Two years later, my niece, exhibiting a similar condition at a similar age, was referred to the orthodontist at the tender age of nine. She's had an arch expander, and is now wearing full orthodontic brackets and bands. My nephew is now 13 and just had the remaining primary teeth extracted and will start orthodontic treatment. Every time I see these two kids I become enraged. It's obvious to me that their dentist is recommending treatment based not only on need but a "cute factor."
My nephew is already a little shy, and smiles don't come easy to him. Now, when he's developing in a number of psychosocial ways, he has to start orthodontic treatment!
If you think this column is an over-exaggeration of the situation at hand, go to Amazon.com and search books on sexism in language. Seventy-five titles come up. The words we use in society form society as much as the other way around.
A topic came up on one of the Internet lists that I belong to about commercials for oral care products. Many companies have ads where they refer to dentists recommending this or that home care product. They don't refer to the dental hygienist recommending this or that. One commercial in particular is distracting to the point that hygienists are willing to boycott recommending the products. The commercial starts out with the picture of a prophy handpiece, and angle with cup spinning wildly. The voiceover asks the viewer if they like the feeling of their teeth just after the dentist polishes them.
Hygienists all over this country are struggling to keep an identity. Hygienists are the ones in the office making purchasing decisions. The practice owner signs the checks, and often the practice owner is a dentist. The fact remains that hygienists make purchasing decisions, and make recommendations for oral care products to their patient/clients. Stiffing hygienists in print and commercial ads is not wise.
Escaping sexism starts with us, however. Watching our own attitudes and language is a good start. Hygienists must become aware of difficulty and discomfort when gender issues arise. Don't assume, and don't become angry when others assume. Instead, raise awareness, because it comes naturally to us.
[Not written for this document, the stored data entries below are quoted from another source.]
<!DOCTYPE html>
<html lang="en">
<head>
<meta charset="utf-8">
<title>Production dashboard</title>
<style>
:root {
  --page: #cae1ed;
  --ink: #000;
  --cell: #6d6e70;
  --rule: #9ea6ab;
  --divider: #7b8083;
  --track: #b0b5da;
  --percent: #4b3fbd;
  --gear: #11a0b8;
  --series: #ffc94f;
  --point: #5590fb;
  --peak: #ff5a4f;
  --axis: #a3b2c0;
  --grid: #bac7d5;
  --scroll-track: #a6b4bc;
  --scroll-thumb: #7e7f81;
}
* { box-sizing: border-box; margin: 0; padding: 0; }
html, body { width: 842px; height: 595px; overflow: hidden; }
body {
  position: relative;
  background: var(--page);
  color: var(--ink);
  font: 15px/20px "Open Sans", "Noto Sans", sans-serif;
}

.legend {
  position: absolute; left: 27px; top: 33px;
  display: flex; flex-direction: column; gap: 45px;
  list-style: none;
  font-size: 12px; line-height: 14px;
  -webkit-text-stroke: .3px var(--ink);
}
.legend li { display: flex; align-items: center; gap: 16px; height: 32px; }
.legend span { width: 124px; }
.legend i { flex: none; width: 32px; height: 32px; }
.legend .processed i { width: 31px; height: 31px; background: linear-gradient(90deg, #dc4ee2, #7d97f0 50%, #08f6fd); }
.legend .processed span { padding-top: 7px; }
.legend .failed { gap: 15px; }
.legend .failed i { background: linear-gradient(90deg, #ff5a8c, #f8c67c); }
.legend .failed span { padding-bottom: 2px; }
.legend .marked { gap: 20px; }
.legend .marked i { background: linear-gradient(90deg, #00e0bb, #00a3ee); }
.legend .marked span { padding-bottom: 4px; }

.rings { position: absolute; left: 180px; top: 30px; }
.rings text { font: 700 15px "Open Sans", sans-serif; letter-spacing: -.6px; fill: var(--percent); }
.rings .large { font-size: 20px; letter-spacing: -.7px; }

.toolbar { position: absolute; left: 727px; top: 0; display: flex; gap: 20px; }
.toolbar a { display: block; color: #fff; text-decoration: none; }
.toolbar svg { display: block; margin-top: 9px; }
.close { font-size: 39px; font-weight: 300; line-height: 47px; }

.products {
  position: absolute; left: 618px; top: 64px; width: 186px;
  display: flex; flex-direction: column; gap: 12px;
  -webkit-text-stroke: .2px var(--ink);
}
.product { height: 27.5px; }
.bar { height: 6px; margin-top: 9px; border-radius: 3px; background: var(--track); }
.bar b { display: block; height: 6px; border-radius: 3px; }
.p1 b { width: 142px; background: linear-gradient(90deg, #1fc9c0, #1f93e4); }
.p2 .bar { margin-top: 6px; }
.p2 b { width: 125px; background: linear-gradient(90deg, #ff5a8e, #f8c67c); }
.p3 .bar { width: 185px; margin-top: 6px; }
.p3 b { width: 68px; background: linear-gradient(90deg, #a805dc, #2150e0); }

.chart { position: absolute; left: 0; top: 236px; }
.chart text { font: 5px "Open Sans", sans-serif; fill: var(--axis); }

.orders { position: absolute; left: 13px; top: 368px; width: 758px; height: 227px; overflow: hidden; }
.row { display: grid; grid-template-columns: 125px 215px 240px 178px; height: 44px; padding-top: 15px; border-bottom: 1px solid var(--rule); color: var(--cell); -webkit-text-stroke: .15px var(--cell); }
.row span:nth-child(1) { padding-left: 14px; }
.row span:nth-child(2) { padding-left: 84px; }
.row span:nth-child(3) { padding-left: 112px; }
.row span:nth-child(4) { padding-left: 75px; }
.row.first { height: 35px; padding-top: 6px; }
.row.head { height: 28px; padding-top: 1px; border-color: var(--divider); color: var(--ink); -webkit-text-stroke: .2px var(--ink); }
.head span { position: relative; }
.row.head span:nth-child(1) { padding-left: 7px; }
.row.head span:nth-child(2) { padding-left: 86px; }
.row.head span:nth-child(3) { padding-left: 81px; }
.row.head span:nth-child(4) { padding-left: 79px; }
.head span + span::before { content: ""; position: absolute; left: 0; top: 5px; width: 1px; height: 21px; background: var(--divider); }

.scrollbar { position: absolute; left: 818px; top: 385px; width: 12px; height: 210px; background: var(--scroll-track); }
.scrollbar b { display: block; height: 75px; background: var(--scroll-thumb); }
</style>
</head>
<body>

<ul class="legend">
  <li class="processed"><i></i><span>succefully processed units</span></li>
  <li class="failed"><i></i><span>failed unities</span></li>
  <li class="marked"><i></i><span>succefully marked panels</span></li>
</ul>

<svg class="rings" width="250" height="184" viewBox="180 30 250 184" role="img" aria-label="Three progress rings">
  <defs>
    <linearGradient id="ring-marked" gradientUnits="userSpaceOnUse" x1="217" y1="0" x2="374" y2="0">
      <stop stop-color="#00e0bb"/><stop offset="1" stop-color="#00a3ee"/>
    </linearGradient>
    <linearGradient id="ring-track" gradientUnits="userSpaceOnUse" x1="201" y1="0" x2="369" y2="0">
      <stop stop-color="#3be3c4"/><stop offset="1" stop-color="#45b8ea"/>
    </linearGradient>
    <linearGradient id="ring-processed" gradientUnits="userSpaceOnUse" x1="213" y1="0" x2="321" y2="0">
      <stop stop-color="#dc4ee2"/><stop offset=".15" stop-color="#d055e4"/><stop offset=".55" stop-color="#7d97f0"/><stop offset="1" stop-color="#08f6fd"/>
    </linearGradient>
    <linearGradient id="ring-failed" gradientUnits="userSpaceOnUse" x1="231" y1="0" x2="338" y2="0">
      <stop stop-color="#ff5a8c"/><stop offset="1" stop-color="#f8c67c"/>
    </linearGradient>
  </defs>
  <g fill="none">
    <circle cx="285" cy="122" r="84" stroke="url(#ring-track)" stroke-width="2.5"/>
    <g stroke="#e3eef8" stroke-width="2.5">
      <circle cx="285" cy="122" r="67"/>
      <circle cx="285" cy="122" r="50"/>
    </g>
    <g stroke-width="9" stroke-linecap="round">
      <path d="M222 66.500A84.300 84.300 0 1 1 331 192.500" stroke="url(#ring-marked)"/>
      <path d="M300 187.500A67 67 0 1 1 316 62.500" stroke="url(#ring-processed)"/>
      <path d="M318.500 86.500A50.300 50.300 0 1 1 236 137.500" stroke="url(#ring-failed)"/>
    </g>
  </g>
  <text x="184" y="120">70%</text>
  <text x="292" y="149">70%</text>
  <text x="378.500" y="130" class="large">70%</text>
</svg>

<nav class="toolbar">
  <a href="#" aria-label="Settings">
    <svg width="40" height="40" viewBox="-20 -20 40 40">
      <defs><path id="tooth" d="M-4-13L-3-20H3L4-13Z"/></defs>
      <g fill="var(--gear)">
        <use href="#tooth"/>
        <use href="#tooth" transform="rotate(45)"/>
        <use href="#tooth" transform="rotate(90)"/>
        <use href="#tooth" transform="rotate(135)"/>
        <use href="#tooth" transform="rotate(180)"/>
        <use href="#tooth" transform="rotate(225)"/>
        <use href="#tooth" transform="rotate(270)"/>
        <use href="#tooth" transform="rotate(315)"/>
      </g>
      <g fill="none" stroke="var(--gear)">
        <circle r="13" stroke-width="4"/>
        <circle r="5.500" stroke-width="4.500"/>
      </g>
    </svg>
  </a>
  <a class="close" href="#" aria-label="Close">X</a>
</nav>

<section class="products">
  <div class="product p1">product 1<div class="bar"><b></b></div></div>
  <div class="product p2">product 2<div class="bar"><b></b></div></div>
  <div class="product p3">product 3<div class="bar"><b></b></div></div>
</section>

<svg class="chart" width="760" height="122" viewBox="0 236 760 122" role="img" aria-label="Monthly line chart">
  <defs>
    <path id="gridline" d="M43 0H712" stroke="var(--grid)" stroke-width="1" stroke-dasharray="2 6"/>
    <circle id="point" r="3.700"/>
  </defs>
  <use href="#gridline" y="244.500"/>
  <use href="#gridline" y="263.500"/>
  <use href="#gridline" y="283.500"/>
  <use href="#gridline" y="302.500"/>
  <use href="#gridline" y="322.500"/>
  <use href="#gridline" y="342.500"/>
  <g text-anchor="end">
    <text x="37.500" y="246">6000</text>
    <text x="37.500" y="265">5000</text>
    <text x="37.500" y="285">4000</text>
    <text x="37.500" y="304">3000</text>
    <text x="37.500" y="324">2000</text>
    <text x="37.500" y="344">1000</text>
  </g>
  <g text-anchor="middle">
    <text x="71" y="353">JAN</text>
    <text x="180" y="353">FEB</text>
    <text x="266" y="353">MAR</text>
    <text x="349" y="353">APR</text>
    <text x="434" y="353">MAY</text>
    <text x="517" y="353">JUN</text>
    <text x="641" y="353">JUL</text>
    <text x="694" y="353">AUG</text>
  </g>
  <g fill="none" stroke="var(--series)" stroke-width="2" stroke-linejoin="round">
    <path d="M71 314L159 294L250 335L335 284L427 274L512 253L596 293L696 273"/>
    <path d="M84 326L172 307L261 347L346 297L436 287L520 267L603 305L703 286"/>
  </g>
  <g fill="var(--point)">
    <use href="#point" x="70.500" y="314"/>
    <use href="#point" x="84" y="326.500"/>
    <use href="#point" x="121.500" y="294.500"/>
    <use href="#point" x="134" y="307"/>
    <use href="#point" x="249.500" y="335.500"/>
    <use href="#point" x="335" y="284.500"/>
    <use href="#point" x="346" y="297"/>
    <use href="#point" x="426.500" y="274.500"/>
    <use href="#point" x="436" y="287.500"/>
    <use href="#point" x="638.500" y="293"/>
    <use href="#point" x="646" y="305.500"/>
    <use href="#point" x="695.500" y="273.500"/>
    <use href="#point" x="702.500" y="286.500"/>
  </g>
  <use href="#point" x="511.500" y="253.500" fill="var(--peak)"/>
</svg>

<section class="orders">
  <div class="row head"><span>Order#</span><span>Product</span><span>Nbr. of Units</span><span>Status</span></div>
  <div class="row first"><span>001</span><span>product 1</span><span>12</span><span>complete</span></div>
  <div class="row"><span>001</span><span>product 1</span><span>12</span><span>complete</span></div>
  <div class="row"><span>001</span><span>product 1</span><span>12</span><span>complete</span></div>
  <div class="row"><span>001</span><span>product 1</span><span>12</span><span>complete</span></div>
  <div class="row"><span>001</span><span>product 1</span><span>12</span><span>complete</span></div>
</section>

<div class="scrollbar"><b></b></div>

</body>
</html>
Shirley Gutkowski, RDH, BSDH, has been a full time practicing dental hygienist in Madison, Wis., since 1986. Ms. Gutkowski is published in print and on Internet sites, and speaks to groups through Cross Links Presentations. She can be contacted at [email protected].